The era of healthcare-related credit cards has waned since the Great Recession, accelerated in part by the likelihood of greater access to insurance starting next year, reported Fox Business.
For instance, Chase, Capital One and Humana all have discontinued their credit programs for healthcare, the article noted.
However, industry observers say more patients put off healthcare procedures during the peak of the recession, and the implementation of much of the Affordable Care Act next year will likely curb demand even more.
"I would expect that there would be less of a need for these credit cards if more people have insurance," Gina Calabrese, a law professor at St. John's University, told Fox Business.
Moreover, hospitals are appearing to have more success collecting from patients by offering more generous financing terms or enrolling them directly into coverage.
The Sharp Healthcare system in San Diego has been able to enroll about 80 percent of uninsured patients who come through the emergency room into some form of insurance after screening them during the admission process.

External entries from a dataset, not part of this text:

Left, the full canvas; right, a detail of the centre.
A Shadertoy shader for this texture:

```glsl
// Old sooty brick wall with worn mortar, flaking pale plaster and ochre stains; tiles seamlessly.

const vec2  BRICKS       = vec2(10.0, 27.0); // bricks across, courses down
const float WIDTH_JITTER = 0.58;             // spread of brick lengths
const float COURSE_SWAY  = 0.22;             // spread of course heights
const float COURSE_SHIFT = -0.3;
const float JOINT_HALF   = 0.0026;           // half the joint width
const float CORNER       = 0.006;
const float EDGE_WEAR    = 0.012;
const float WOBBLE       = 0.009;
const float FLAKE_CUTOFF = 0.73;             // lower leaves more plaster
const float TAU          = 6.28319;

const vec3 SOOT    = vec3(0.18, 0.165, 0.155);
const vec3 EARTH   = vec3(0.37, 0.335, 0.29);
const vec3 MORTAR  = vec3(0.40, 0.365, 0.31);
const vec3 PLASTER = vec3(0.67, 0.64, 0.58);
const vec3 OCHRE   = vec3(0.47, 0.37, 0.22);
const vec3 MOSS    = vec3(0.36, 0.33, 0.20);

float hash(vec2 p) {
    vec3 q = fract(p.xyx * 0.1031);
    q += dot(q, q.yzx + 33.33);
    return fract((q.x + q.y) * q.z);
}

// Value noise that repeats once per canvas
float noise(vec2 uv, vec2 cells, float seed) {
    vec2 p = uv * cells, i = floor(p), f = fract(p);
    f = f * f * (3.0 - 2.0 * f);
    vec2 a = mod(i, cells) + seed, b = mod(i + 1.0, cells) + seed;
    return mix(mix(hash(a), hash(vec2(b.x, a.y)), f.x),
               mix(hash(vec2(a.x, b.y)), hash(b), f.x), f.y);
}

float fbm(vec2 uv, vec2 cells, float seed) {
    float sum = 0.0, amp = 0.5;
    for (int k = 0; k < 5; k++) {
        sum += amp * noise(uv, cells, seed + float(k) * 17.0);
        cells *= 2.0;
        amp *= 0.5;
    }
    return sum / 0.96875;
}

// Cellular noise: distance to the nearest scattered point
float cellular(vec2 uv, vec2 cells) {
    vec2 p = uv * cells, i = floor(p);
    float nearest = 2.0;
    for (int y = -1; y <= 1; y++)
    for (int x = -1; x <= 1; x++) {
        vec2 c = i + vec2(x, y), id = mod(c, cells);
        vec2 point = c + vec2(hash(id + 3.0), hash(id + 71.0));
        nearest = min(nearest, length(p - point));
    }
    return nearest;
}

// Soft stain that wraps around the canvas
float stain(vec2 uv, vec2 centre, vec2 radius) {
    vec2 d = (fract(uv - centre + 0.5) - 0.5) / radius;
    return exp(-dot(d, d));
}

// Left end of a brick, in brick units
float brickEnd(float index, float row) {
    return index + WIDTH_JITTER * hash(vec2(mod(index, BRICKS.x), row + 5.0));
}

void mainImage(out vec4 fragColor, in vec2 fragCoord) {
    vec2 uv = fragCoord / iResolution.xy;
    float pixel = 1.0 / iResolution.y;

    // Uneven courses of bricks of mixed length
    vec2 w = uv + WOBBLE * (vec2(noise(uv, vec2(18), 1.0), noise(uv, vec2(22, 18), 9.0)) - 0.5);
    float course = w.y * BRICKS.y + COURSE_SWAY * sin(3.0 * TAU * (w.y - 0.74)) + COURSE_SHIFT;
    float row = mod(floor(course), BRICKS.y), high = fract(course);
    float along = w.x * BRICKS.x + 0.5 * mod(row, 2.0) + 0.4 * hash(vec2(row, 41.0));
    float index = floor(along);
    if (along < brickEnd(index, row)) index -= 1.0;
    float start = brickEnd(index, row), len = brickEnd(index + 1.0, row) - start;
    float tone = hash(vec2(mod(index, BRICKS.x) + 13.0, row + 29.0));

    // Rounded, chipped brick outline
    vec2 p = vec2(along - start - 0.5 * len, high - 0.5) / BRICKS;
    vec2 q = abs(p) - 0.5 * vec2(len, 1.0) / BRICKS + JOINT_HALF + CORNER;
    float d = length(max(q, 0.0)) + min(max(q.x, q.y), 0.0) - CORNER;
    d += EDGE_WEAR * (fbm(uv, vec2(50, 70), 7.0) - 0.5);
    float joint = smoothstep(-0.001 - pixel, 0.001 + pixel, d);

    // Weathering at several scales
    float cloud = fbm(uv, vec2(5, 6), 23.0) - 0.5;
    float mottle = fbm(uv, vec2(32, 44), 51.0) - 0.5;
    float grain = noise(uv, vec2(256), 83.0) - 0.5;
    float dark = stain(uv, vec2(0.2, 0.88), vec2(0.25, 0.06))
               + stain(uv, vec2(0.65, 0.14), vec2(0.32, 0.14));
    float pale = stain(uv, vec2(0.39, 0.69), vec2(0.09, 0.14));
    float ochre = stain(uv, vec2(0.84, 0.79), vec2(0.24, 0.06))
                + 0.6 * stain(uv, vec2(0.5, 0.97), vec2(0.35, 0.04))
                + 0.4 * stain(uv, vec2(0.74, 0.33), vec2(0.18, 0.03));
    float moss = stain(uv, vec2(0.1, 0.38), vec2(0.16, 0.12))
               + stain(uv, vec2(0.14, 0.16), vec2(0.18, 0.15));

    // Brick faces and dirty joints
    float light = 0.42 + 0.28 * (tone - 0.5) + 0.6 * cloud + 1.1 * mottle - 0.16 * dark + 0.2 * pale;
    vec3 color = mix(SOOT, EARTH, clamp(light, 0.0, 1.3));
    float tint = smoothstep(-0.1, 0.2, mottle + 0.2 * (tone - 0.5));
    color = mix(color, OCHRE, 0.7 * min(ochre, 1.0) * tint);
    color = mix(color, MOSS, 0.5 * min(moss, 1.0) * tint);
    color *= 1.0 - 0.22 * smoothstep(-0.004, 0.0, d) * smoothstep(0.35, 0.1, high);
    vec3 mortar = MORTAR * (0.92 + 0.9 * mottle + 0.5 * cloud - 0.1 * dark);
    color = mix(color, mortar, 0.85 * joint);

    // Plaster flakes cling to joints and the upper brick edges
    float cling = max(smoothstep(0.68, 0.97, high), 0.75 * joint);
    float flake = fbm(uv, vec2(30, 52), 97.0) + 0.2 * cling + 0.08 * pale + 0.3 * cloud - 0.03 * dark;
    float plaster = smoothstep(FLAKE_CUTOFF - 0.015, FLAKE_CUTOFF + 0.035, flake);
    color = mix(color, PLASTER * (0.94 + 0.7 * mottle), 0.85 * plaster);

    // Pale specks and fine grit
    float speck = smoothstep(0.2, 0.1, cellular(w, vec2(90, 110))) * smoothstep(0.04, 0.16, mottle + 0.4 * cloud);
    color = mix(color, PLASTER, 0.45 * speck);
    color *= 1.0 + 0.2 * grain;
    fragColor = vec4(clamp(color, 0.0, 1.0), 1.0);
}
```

About 200 U.S. hospitals also are offering zero interest finance options to improve their collections rate.
- read the Fox Business article